There is no shortage of superlatives in this IPO. With share issue prices for Hong Kong and Shanghai listings fixed, the Ant Group is expected to raise a total of approximately $ 34.5 billion when it goes public on November 5th. To date, it would be the largest IPO (initial public offering) in the world. Petrochemical company Saudi Aramco raised $ 29.4 billion when it went public in December. If the Ant Group realized all the allocation options, it would be bigger than the US bank JP Morgan Chase, based on market capitalization. In terms of assets, Ant, worth around $ 320 billion, would also be larger than the Industrial and Commercial Bank of China, currently the largest financial group in the world.
Alipay has 731 million active users

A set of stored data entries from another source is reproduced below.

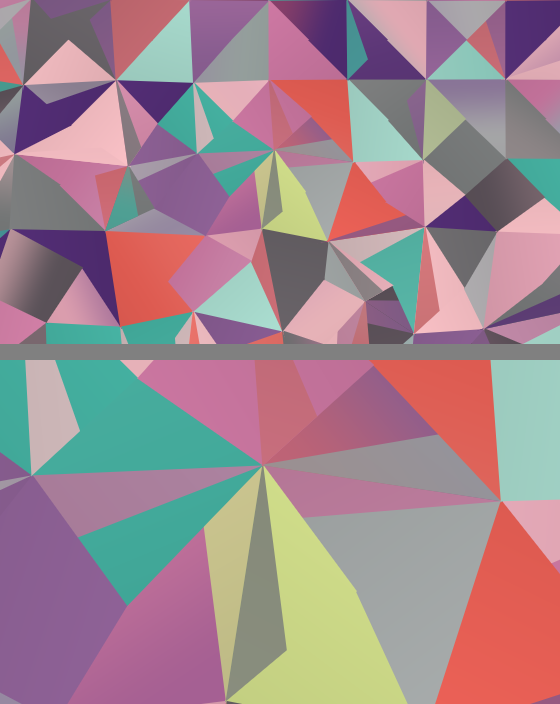
Top, the full canvas; bottom, a detail of the centre.
Give the GLSL for this background, as a Shadertoy shader.

```glsl
// Flat geometric mosaic: a square grid whose corners drift apart toward the
// lower left. Each cell is a fan of four triangles, grouped into halves or
// quarters, with softly shaded palette colours and some extra facets.

const float CELL = 0.23;                     // cell side, in canvas heights
const vec2 GRID_SHIFT = vec2(0.61, 0.65);    // grid coordinates of the lower left

float hash(vec2 p, float seed) {
    return fract(sin(dot(p, vec2(127.1, 311.7)) + seed * 74.7) * 43758.5453);
}

vec2 hash2(vec2 p, float seed) {
    return vec2(hash(p, seed), hash(p, seed + 0.5));
}

// 0 in the tidy upper right, 1 in the loose lower left
float disorder(vec2 p) {
    return 1.0 - smoothstep(0.5, 1.15, dot(p, vec2(0.085, 0.23)) - 0.2);
}

vec2 gridCorner(vec2 id) {
    vec2 drift = (hash2(id, 1.0) - 0.5) * vec2(0.62, 0.46);
    return id + drift * (0.03 + 0.97 * disorder(id));
}

// Colour family from pick, shade inside the family from tone
vec3 palette(float pick, float tone) {
    float shade = smoothstep(0.3, 0.7, tone);
    if (pick < 0.29) return mix(vec3(0.92, 0.71, 0.73), vec3(0.77, 0.45, 0.61), shade);
    if (pick < 0.43) return mix(vec3(0.59, 0.63, 0.62), vec3(0.68, 0.67, 0.68), shade);
    if (pick < 0.57) return mix(vec3(0.26, 0.67, 0.61), vec3(0.63, 0.82, 0.77), shade);
    if (pick < 0.74) return mix(vec3(0.31, 0.17, 0.44), vec3(0.54, 0.37, 0.57), shade);
    if (pick < 0.87) return mix(vec3(0.35, 0.31, 0.34), vec3(0.46, 0.47, 0.47), shade);
    if (pick < 0.97) return mix(vec3(0.88, 0.36, 0.32), vec3(0.76, 0.41, 0.44), shade);
    return mix(vec3(0.80, 0.85, 0.53), vec3(0.66, 0.70, 0.55), shade);
}

// Palette colour with a linear shading across the shape around its key point
vec3 shapeColor(vec2 p, vec2 key, float group) {
    float pick = fract(dot(key, vec2(0.7549, 0.5698)) + 0.382 * group
                       + 0.3 * hash(key, 2.0));
    vec3 base = palette(pick, hash(key, 3.0 + group));
    float angle = 6.2832 * hash(key, 8.0 + group);
    float ramp = dot(p - key, vec2(cos(angle), sin(angle)));
    float fade = 0.75 * pow(hash(key, 13.0 + group), 5.0);
    vec3 other = palette(fract(pick + 0.35), hash(key, 18.0 + group));
    vec3 color = mix(base, other, fade * smoothstep(-0.3, 0.5, ramp));
    return color * (1.0 + 0.07 * clamp(ramp, -1.0, 1.0));
}

float edgeDistance(vec2 p, vec2 a, vec2 b) {
    vec2 e = b - a, q = p - a;
    return (e.y * q.x - e.x * q.y) / max(length(e), 1e-4);
}

// Coverage of a triangle, widened slightly so that neighbours leave no seam
float triangleMask(vec2 p, vec2 a, vec2 b, vec2 c, float pixel) {
    float turn = edgeDistance(c, a, b) < 0.0 ? 1.0 : -1.0;
    float d = max(max(turn * edgeDistance(p, a, b), turn * edgeDistance(p, b, c)),
                  turn * edgeDistance(p, c, a));
    return clamp(1.0 - d / pixel, 0.0, 1.0);
}

// Which triangles of a cell share a colour: halves, one odd quarter, or all four
float groupOf(vec2 id, int side) {
    float scheme = hash(id, 30.0);
    if (scheme < 0.36) return float(side / 2);
    if (scheme < 0.68) return float(((side + 1) % 4) / 2);
    if (scheme < 0.84) return side == int(4.0 * hash(id, 31.0)) ? 1.0 : 0.0;
    return float(side);
}

// Corners of a unit cell in counterclockwise order
vec2 unitCorner(int side) {
    int k = side % 4;
    return vec2(k == 1 || k == 2 ? 1.0 : 0.0, k >= 2 ? 1.0 : 0.0);
}

vec3 paintCell(vec3 color, vec2 p, vec2 id, float pixel) {
    float loose = disorder(id + 0.5);
    vec2 center = vec2(0.0);
    for (int k = 0; k < 4; k++) center += 0.25 * gridCorner(id + unitCorner(k));
    center += (hash2(id, 40.0) - 0.5) * 0.4 * loose;

    for (int k = 0; k < 4; k++) {
        vec2 start = id + unitCorner(k), end = id + unitCorner(k + 1);
        vec2 a = gridCorner(start), b = gridCorner(end);

        // Some triangles join their mirror across the grid line
        vec2 middle = 0.5 * (start + end);
        bool joined = hash(middle, 50.0) < 0.2;
        vec2 key = joined ? middle : id + 0.5;
        float group = joined ? 0.0 : groupOf(id, k);
        vec3 tint = shapeColor(p, key, group);
        color = mix(color, tint, triangleMask(p, a, b, center, pixel));

        // Extra facet, cut from one corner to the opposite side
        float seed = 60.0 + float(k);
        if (hash(id, seed) < 0.12 + 0.3 * loose) {
            vec2 cut = mix(b, center, 0.5 + 0.4 * loose * (hash(id, seed + 5.0) - 0.5));
            vec3 facet = mix(tint, shapeColor(p, key, group + 2.0), 0.8);
            color = mix(color, facet, triangleMask(p, a, b, cut, pixel));
        }
    }
    return color;
}

void mainImage(out vec4 fragColor, in vec2 fragCoord) {
    float scale = 1.0 / (CELL * iResolution.y);
    vec2 p = fragCoord * scale + GRID_SHIFT;
    vec3 color = vec3(0.60, 0.63, 0.63);
    for (int y = -1; y <= 1; y++)
        for (int x = -1; x <= 1; x++)
            color = paintCell(color, p, floor(p) + vec2(x, y), scale);
    fragColor = vec4(color, 1.0);
}
```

But what is the Ant Group anyway? Ant has grown as a financial subsidiary of the technology and e-commerce group Alibaba. The Alipay payment app had 731 million active users as of September 30th. The asset management division brokered investment products for a volume of $ 580 billion; 400 million Chinese consumers use Ant Group mediated consumer credit. Ant also sells insurance.
In recent years, Jack Ma, the founder of Alibaba and CEO until the fall of last year, has taken Ant further and further out of the parent company. Today Alibaba still has a 30% stake in the Ant group. More recently, the finance arm also renamed itself from Ant Financial to Ant Group. Ant, therefore the message, sees itself as a technology company, not a bank, and therefore is not regulated by the Chinese financial market authorities.

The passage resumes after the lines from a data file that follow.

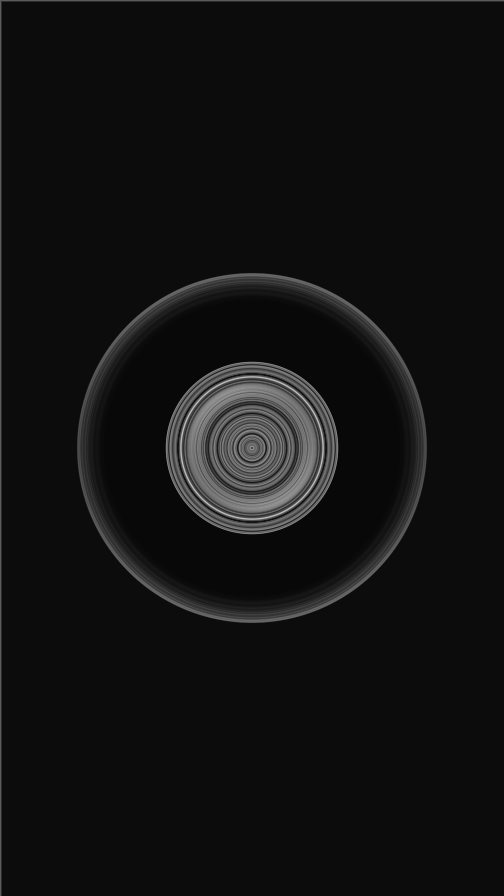
This background is drawn by a Shadertoy shader. Its source:

```glsl
// A grooved grey disc floats inside a wide, softly shaded hoop on near-black.
// Grooves are gradient noise sampled along the radius; the hoop fades inward
// from a fine bright rim, and a hairline runs along the left and top borders.

#define DISC_RADIUS 0.171
#define BAND_RADIUS 0.127
#define HOOP_RADIUS 0.347
#define HOOP_DEPTH 0.060
#define GROOVE_FREQ 125.0
#define GROOVE_CONTRAST 0.52
#define BACK_TONE 0.048
#define WELL_TONE 0.030
#define HAIRLINE_TONE 0.36

float slope(float cell) {
    return 2.0 * fract(sin(cell * 127.1 + 3.7) * 43758.5) - 1.0;
}

// One-dimensional gradient noise, roughly -0.5 to 0.5
float gradientNoise(float x) {
    float cell = floor(x), t = x - cell;
    float blend = t * t * t * (t * (t * 6.0 - 15.0) + 10.0);
    return mix(slope(cell) * t, slope(cell + 1.0) * (t - 1.0), blend);
}

// Layered circular grooves
float grooves(float radius) {
    float sum = 0.0, weight = 1.0, freq = GROOVE_FREQ;
    for (int i = 0; i < 3; i++) {
        sum += weight * gradientNoise(radius * freq + float(i) * 19.3);
        freq *= 1.7;
        weight *= 0.85;
    }
    return sum;
}

// Filled circle with a pixel-wide smooth edge
float circleMask(float radius, float size, float pixel) {
    return 1.0 - smoothstep(size - pixel, size + pixel, radius);
}

float discTone(float radius, float angle) {
    float band = smoothstep(0.090, 0.118, radius)
               * (1.0 - smoothstep(BAND_RADIUS - 0.004, BAND_RADIUS + 0.004, radius));
    float sheen = 0.5 + 0.5 * cos(2.0 * (angle - 2.1));
    float tone = 0.34 + band * (0.10 + 0.10 * sheen);
    tone += 0.05 * (1.0 - smoothstep(0.0, 0.09, radius));
    tone += GROOVE_CONTRAST * grooves(radius) * mix(1.0, 0.65, band);
    // Dark groove around the core, dark pin and a light outer lip
    tone -= 0.22 * exp(-pow((radius - 0.087) / 0.0022, 2.0));
    tone -= 0.20 * exp(-pow(radius / 0.004, 2.0));
    tone += 0.12 * exp(-pow((radius - DISC_RADIUS + 0.003) / 0.002, 2.0));
    return clamp(tone, 0.07, 0.85);
}

float hoopTone(float radius, float angle) {
    float depth = (HOOP_RADIUS - radius) / HOOP_DEPTH;
    float fade = pow(clamp(1.0 - depth, 0.0, 1.0), 1.8);
    // The sides are dimmer than the top and bottom
    float side = pow(abs(cos(angle)), 6.0);
    float tone = 0.29 * fade * (1.0 - 0.22 * side);
    tone *= 1.0 + 0.9 * grooves(radius + 0.41);
    float rim = exp(-pow((radius - HOOP_RADIUS + 0.004) / 0.0035, 2.0));
    return max(tone, 0.0) + 0.13 * rim * (1.0 - 0.45 * side);
}

void mainImage(out vec4 fragColor, in vec2 fragCoord) {
    float pixel = 1.0 / iResolution.x;
    vec2 p = (fragCoord - 0.5 * iResolution.xy) * pixel;
    float radius = length(p);
    float angle = atan(p.y, p.x + 1e-6);

    // Background, dark well with hoop, then central disc
    float tone = BACK_TONE;
    float hoop = WELL_TONE + hoopTone(radius, angle);
    tone = mix(tone, hoop, circleMask(radius, HOOP_RADIUS, 0.7 * pixel));
    float disc = discTone(radius, angle);
    tone = mix(tone, disc, circleMask(radius, DISC_RADIUS, 0.7 * pixel));

    // Hairline on the left and top borders
    vec2 inset = vec2(fragCoord.x, iResolution.y - fragCoord.y) * pixel;
    float border = min(inset.x, inset.y);
    float hairline = 1.0 - smoothstep(0.0017, 0.0040, border);
    tone = mix(tone, HAIRLINE_TONE, hairline);

    fragColor = vec4(vec3(tone), 1.0);
}
```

Ant has enormous growth potential
Indeed, Ant Group is more of a financial services broker than a financial services provider in the truest sense of the word. Ant works with partners and uses its apps, similar to many fintechs in Europe, to bring consumers closer to banking and insurance.

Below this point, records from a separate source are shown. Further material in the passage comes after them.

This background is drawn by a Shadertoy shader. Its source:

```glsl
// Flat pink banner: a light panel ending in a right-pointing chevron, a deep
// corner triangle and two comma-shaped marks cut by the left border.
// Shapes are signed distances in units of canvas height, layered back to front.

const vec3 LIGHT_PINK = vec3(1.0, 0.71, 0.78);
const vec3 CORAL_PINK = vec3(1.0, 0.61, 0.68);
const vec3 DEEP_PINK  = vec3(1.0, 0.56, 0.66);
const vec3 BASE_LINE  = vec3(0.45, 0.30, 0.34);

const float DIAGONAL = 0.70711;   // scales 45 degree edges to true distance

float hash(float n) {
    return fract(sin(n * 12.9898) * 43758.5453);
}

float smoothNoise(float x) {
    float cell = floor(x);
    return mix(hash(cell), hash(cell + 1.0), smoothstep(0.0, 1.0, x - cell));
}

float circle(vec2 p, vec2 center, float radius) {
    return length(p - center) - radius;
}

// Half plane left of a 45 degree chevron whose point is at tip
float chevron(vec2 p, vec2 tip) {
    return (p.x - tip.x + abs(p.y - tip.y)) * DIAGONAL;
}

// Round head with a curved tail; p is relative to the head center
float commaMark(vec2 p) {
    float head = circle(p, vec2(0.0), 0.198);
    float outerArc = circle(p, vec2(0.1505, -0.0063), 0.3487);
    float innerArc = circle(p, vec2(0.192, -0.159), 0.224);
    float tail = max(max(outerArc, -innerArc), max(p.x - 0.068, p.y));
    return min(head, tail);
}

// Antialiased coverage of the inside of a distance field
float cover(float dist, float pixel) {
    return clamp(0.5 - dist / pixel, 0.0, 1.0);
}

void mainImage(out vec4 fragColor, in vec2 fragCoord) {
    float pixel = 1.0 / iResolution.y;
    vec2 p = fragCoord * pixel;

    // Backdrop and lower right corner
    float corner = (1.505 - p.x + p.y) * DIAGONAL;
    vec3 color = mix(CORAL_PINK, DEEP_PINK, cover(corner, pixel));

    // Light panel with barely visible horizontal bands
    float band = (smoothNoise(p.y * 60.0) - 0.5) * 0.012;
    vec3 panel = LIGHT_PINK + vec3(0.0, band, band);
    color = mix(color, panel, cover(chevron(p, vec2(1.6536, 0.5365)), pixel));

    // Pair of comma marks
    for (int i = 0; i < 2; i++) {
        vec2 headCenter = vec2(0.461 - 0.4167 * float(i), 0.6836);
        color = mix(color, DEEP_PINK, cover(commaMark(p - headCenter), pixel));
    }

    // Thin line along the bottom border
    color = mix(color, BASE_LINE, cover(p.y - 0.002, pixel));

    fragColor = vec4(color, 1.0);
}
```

The sheer number of users in China, coupled with the amount of data Ant has at its disposal, is fueling investors’ fantasies. Income growth in China opens up enormous growth potential for the Ant Group, including overseas. The fees that Alipay charges to retailers are still a fraction of what Western credit card companies charge. No wonder that newspapers are oversubscribed many times over.
But with its growing size, Ant is increasingly the center of attention of authorities, regardless of whether the company is a bank, fintech, or technology group. The prospectus explicitly lists the risks that could be threatened by stricter regulation by antitrust authorities. In the case of fintechs, China’s financial supervisory authorities have long sought ways to contain and control them more rigorously. No great stock market story is without risk.